▶ Provided records:
****************************************
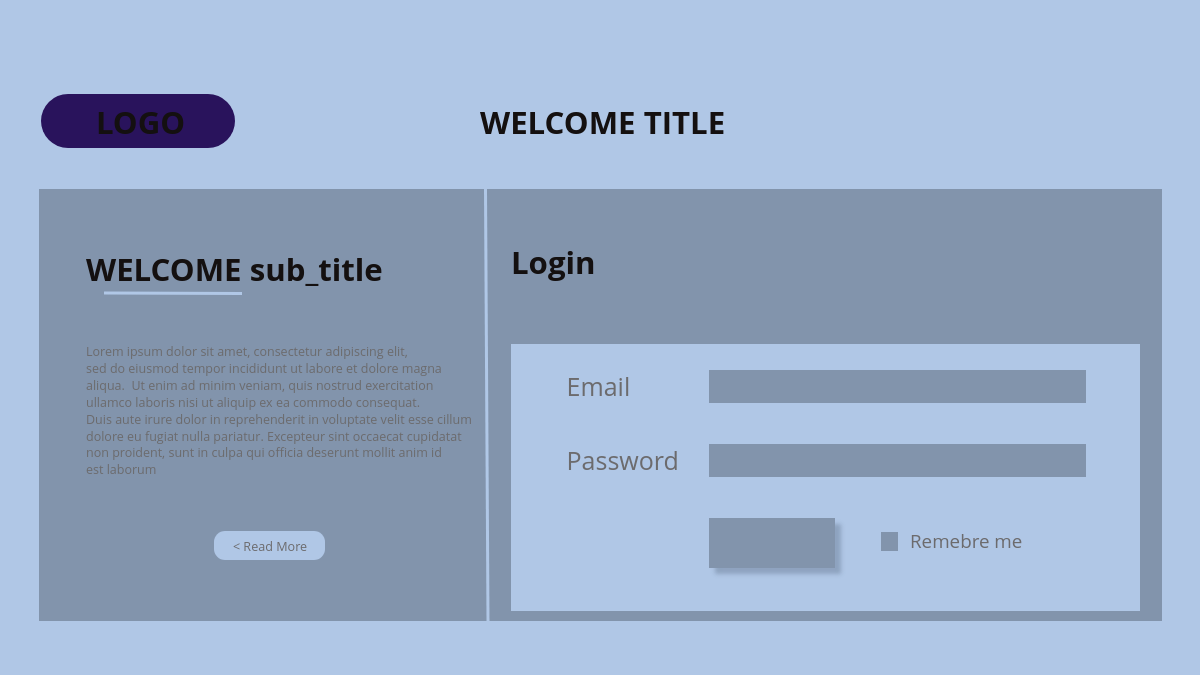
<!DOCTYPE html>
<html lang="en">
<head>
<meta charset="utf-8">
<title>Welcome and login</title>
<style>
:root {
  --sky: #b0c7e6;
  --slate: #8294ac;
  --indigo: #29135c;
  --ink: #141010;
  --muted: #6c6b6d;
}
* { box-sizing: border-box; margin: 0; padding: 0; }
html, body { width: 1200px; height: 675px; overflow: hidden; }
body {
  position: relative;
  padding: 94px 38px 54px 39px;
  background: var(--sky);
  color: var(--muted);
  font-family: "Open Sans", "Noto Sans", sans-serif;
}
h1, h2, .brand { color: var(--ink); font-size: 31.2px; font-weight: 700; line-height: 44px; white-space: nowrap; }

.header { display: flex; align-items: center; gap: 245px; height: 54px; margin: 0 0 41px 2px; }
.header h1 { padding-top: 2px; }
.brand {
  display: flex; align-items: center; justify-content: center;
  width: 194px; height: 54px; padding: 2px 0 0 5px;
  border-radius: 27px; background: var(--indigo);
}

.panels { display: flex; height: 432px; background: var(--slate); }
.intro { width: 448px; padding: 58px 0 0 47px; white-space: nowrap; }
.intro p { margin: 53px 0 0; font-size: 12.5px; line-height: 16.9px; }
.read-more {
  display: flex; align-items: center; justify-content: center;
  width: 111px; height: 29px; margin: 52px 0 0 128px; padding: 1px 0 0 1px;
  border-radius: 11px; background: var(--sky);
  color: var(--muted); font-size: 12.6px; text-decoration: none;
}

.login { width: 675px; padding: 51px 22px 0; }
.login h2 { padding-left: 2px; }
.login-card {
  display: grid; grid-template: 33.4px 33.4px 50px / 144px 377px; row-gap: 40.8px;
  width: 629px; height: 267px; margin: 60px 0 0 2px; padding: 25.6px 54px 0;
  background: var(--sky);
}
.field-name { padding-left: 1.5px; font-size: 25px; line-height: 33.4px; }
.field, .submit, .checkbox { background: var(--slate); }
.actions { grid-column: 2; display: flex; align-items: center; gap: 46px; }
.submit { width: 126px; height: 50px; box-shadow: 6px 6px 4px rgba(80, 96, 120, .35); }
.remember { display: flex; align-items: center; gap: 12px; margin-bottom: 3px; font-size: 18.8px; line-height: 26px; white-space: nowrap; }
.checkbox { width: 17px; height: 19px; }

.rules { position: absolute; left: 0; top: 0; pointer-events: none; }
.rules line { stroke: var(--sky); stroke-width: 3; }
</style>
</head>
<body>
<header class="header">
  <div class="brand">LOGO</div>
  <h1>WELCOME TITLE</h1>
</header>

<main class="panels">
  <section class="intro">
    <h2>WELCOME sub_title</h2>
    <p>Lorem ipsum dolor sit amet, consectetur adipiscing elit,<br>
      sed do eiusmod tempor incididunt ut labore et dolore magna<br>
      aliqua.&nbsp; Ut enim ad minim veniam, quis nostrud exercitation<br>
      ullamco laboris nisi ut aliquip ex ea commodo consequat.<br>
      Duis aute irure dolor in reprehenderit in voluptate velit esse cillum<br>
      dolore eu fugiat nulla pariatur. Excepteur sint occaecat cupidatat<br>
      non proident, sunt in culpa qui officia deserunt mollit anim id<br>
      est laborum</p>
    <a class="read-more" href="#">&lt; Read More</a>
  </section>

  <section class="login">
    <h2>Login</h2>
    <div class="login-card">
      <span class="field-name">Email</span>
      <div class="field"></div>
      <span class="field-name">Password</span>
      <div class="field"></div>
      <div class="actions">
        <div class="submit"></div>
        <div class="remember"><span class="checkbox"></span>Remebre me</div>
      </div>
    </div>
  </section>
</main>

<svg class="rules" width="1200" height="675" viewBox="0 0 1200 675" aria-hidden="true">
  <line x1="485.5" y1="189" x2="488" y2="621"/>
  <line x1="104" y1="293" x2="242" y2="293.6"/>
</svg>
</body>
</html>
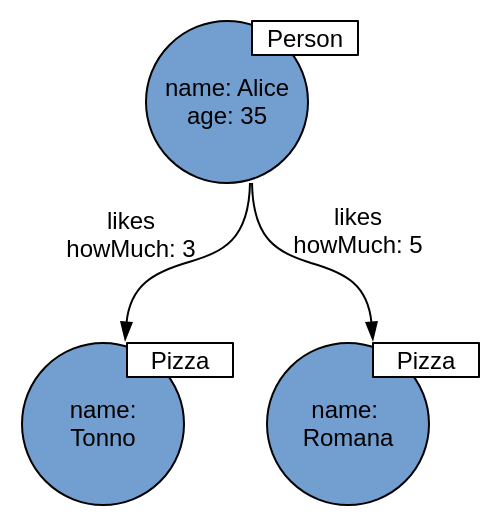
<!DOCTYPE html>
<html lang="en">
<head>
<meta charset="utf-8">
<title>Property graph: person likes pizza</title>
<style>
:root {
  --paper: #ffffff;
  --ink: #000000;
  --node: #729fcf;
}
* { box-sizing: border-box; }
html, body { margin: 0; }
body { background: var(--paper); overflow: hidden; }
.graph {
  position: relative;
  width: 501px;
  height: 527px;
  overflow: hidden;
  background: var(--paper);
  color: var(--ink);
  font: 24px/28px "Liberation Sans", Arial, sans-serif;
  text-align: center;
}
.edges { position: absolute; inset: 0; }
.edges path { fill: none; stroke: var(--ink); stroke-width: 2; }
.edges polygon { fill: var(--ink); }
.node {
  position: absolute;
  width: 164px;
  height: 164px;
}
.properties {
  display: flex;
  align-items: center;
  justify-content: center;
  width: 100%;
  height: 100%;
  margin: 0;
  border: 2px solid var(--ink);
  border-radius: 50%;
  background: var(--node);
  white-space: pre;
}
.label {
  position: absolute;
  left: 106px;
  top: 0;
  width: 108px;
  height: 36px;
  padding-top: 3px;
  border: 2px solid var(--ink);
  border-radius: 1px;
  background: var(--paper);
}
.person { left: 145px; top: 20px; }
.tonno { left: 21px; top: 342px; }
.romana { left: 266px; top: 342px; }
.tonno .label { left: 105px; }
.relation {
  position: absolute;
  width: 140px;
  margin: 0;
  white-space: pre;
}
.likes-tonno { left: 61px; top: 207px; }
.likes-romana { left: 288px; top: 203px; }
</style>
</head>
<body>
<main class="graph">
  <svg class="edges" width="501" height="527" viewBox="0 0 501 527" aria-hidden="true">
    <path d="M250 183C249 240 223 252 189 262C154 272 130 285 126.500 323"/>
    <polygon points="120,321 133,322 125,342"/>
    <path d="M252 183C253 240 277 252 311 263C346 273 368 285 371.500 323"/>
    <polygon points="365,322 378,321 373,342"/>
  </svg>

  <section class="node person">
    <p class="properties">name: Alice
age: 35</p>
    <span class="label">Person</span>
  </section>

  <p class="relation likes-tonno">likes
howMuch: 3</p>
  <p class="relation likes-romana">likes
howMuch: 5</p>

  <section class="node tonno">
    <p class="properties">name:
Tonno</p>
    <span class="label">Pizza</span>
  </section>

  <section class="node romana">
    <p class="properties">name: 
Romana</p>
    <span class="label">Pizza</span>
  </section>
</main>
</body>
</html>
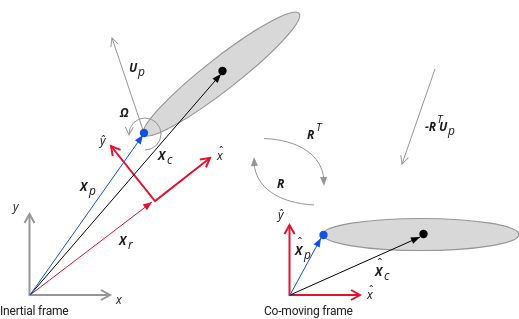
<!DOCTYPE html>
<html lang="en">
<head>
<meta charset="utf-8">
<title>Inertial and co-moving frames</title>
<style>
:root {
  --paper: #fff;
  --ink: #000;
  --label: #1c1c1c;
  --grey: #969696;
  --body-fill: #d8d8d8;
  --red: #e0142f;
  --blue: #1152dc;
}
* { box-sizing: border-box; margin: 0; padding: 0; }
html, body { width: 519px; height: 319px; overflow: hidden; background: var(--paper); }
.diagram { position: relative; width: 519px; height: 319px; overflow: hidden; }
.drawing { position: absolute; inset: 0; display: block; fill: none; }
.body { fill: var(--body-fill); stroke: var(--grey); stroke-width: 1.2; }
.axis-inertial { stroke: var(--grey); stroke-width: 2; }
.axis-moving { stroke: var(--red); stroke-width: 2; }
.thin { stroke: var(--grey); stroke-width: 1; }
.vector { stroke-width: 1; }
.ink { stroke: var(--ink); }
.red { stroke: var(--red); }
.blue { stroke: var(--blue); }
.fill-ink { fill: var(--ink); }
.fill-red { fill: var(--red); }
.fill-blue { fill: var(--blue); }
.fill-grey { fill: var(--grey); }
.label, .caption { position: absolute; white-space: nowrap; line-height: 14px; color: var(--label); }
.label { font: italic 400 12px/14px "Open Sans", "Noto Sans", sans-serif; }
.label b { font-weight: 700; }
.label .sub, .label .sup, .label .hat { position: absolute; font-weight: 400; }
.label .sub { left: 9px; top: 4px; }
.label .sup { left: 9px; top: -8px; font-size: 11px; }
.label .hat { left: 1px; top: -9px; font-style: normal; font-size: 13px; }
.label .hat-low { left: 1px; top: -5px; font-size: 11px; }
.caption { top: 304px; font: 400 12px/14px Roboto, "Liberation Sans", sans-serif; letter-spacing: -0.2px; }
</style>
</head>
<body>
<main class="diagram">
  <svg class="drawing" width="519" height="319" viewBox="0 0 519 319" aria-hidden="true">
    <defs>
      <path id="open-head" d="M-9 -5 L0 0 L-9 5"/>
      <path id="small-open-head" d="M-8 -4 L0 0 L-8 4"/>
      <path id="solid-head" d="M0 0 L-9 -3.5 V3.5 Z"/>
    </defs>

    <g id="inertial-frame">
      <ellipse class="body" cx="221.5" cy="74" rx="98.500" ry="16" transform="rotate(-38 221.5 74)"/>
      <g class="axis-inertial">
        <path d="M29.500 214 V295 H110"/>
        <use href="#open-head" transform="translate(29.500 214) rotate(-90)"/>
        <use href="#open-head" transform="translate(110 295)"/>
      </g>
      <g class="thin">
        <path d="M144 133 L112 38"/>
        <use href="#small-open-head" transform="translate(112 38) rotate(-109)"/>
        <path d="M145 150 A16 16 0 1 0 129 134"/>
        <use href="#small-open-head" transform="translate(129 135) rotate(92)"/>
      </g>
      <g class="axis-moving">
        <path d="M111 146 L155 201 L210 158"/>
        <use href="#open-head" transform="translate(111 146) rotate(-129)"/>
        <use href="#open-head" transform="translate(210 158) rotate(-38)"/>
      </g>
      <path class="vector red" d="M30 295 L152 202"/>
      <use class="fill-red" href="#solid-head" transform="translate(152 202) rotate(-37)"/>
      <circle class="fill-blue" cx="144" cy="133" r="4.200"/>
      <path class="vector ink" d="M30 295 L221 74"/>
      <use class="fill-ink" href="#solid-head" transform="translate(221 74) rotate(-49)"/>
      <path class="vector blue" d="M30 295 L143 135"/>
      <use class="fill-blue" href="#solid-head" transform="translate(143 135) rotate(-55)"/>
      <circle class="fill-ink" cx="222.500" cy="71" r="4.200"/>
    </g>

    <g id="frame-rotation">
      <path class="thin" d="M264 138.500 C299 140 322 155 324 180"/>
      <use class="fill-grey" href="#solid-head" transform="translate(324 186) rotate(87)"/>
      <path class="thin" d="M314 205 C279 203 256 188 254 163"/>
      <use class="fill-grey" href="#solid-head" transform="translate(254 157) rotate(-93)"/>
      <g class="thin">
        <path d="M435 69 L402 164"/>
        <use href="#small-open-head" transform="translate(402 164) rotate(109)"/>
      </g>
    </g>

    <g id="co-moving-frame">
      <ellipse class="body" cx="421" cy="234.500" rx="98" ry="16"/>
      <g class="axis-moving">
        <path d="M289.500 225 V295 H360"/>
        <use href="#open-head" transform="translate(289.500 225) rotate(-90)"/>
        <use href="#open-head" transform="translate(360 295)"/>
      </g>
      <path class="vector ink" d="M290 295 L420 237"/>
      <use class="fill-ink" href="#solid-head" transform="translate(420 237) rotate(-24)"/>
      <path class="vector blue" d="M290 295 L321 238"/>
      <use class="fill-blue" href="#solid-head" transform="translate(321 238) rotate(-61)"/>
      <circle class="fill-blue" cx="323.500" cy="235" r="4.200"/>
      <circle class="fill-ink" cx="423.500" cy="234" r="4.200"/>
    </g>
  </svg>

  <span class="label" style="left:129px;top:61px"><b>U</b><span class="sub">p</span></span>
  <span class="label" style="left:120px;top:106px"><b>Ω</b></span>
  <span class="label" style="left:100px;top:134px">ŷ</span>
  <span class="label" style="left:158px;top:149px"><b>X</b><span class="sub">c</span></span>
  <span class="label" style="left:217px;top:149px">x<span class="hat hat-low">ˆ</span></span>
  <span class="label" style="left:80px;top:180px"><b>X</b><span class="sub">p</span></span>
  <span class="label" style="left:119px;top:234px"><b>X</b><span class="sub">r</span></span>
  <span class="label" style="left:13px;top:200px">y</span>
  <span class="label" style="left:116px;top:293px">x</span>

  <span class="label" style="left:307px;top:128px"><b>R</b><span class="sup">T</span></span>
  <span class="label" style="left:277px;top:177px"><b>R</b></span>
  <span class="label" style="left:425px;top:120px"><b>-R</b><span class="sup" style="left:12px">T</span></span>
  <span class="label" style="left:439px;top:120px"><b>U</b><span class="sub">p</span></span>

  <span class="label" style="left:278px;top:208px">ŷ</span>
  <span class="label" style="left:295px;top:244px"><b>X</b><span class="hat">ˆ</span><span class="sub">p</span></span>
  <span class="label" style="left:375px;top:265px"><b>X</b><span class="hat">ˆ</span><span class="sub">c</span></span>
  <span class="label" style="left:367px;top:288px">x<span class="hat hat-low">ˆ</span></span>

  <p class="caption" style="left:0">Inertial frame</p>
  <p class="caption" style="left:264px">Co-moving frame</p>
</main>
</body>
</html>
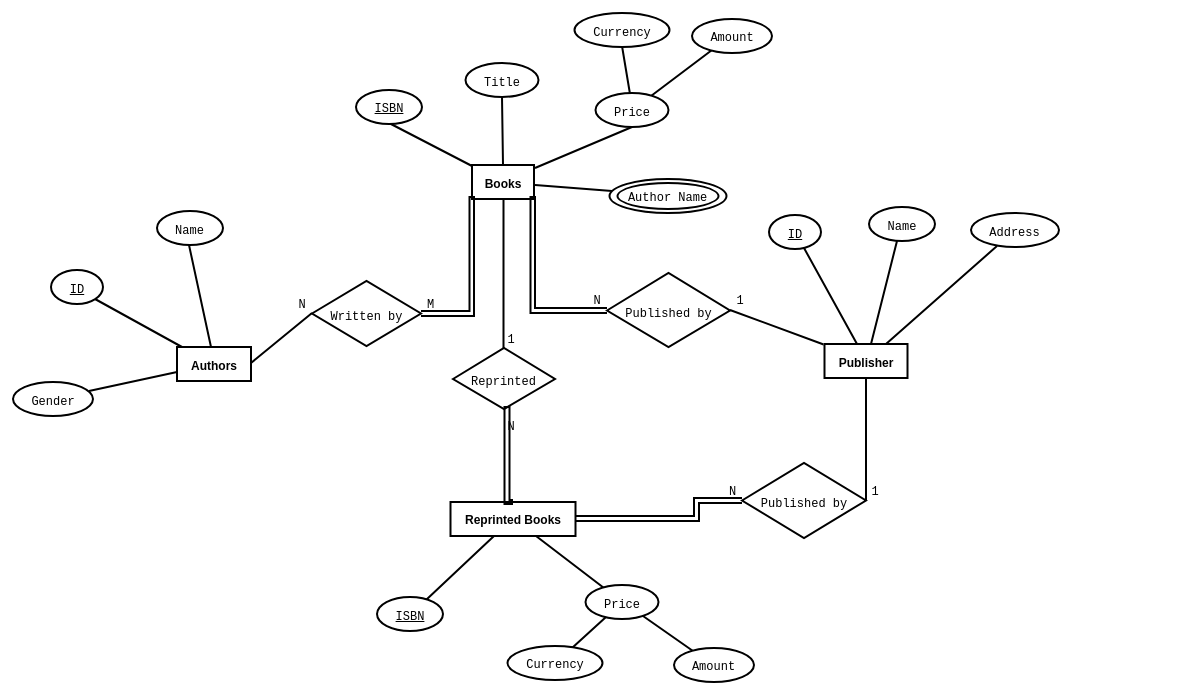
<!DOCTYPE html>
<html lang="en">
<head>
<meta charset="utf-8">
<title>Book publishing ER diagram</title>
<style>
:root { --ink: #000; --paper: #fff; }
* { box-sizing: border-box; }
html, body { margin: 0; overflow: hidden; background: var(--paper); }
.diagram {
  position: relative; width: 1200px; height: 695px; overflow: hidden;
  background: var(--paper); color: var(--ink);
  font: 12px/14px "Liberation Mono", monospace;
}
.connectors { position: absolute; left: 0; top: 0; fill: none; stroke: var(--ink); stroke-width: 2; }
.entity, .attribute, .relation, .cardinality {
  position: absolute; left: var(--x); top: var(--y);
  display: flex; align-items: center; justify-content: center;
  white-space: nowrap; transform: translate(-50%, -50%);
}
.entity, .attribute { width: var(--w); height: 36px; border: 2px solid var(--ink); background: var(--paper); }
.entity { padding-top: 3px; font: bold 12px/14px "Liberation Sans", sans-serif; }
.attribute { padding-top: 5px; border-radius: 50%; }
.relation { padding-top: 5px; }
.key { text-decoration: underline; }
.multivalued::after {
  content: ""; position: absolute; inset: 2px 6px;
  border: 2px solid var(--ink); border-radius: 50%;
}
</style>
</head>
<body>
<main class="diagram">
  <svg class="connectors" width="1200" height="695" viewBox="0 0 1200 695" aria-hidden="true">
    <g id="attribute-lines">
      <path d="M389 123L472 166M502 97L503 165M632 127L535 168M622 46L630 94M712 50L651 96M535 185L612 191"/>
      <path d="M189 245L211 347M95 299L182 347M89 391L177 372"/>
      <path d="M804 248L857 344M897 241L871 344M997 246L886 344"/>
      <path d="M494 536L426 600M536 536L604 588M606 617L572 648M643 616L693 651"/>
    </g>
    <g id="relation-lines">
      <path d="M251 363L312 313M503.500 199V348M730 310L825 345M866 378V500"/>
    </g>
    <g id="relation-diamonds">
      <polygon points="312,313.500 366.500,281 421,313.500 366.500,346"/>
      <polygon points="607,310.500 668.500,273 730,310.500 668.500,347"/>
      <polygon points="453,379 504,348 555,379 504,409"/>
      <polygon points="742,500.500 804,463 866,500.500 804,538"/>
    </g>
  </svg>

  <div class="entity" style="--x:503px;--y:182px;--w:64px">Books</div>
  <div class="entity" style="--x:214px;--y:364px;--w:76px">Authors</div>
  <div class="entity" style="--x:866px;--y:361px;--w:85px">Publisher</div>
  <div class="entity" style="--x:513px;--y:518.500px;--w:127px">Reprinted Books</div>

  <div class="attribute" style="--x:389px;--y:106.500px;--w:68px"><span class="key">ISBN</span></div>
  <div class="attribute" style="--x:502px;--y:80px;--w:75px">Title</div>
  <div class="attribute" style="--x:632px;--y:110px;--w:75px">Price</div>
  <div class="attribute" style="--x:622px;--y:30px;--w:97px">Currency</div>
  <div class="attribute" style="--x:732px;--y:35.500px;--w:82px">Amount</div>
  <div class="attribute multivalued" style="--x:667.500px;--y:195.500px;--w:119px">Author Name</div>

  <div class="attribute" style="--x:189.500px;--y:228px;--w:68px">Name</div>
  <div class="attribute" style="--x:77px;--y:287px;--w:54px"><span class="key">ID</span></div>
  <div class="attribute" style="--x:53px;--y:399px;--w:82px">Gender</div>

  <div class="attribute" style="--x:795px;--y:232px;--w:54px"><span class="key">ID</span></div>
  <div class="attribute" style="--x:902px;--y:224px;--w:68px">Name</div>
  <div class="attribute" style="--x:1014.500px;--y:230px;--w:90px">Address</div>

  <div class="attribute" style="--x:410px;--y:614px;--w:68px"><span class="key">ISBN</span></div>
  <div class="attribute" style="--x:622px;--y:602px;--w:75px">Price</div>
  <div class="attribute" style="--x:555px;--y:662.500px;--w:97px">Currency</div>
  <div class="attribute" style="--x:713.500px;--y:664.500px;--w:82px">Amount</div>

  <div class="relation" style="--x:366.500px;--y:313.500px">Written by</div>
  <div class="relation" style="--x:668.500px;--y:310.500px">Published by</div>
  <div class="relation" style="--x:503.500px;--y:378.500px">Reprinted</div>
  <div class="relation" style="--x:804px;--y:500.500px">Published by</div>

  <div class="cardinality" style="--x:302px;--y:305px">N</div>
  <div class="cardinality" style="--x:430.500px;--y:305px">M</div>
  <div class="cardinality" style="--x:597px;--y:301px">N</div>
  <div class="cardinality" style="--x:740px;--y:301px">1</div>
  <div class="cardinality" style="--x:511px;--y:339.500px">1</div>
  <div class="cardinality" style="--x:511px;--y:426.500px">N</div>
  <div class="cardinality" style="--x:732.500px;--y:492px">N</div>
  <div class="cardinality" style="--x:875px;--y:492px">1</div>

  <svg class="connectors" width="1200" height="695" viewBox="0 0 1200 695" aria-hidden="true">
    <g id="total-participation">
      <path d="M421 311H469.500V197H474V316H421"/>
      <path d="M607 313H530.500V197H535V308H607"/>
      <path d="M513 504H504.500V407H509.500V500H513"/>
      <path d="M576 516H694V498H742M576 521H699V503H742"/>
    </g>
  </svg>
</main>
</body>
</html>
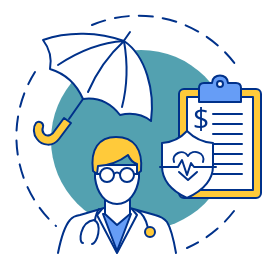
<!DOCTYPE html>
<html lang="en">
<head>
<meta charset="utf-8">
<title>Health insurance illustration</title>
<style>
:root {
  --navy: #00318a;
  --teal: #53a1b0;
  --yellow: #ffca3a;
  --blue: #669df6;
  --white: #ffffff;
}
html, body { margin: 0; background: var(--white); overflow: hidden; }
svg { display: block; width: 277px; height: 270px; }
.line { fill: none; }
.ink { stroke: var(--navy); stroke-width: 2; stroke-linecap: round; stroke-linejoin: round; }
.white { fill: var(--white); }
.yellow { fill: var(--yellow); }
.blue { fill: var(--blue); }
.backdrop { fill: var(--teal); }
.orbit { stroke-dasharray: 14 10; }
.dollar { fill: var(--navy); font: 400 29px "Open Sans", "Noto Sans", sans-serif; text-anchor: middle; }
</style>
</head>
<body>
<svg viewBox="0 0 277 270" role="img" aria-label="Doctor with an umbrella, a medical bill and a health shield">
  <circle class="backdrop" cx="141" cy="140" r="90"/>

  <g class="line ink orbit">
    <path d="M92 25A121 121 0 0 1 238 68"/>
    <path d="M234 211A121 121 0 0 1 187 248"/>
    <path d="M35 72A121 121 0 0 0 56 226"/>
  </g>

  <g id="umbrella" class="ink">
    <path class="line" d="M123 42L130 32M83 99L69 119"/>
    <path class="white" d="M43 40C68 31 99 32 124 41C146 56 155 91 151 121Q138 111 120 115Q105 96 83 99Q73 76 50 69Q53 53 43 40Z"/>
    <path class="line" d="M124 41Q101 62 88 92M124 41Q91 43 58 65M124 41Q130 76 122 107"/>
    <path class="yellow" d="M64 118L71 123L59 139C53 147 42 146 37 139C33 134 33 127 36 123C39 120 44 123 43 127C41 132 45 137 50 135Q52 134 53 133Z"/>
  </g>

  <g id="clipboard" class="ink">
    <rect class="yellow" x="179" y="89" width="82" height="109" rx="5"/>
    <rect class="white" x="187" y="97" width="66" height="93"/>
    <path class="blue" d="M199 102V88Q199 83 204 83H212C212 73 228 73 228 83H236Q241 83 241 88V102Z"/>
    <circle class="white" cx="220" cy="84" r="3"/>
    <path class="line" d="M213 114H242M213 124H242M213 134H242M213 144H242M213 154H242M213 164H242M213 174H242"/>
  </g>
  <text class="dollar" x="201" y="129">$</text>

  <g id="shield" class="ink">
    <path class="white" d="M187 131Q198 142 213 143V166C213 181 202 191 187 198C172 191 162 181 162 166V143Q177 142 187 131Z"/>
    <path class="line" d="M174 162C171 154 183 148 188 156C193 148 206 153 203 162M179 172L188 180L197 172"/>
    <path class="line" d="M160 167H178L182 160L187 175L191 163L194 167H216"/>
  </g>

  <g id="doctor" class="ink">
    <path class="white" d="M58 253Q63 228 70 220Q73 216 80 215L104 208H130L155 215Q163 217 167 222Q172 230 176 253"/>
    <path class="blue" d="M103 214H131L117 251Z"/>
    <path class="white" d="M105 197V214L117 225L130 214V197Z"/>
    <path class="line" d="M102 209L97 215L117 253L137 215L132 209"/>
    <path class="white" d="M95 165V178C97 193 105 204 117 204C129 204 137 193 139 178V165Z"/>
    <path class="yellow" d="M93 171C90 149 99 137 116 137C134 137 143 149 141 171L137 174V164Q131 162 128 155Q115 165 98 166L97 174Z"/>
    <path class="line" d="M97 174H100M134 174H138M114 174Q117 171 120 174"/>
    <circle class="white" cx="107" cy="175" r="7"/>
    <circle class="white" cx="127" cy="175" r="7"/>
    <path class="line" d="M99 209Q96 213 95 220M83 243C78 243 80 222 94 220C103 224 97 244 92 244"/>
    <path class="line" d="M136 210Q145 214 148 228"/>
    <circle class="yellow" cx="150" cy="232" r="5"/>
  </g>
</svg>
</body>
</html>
****************************************
Find "41Q101 62 88" in the entries above and copy that whole line exactly, then each line after it through the line that contains "131Q198 142 213".

▶ Task answer:
    <path class="line" d="M124 41Q101 62 88 92M124 41Q91 43 58 65M124 41Q130 76 122 107"/>
    <path class="yellow" d="M64 118L71 123L59 139C53 147 42 146 37 139C33 134 33 127 36 123C39 120 44 123 43 127C41 132 45 137 50 135Q52 134 53 133Z"/>
  </g>

  <g id="clipboard" class="ink">
    <rect class="yellow" x="179" y="89" width="82" height="109" rx="5"/>
    <rect class="white" x="187" y="97" width="66" height="93"/>
    <path class="blue" d="M199 102V88Q199 83 204 83H212C212 73 228 73 228 83H236Q241 83 241 88V102Z"/>
    <circle class="white" cx="220" cy="84" r="3"/>
    <path class="line" d="M213 114H242M213 124H242M213 134H242M213 144H242M213 154H242M213 164H242M213 174H242"/>
  </g>
  <text class="dollar" x="201" y="129">$</text>

  <g id="shield" class="ink">
    <path class="white" d="M187 131Q198 142 213 143V166C213 181 202 191 187 198C172 191 162 181 162 166V143Q177 142 187 131Z"/>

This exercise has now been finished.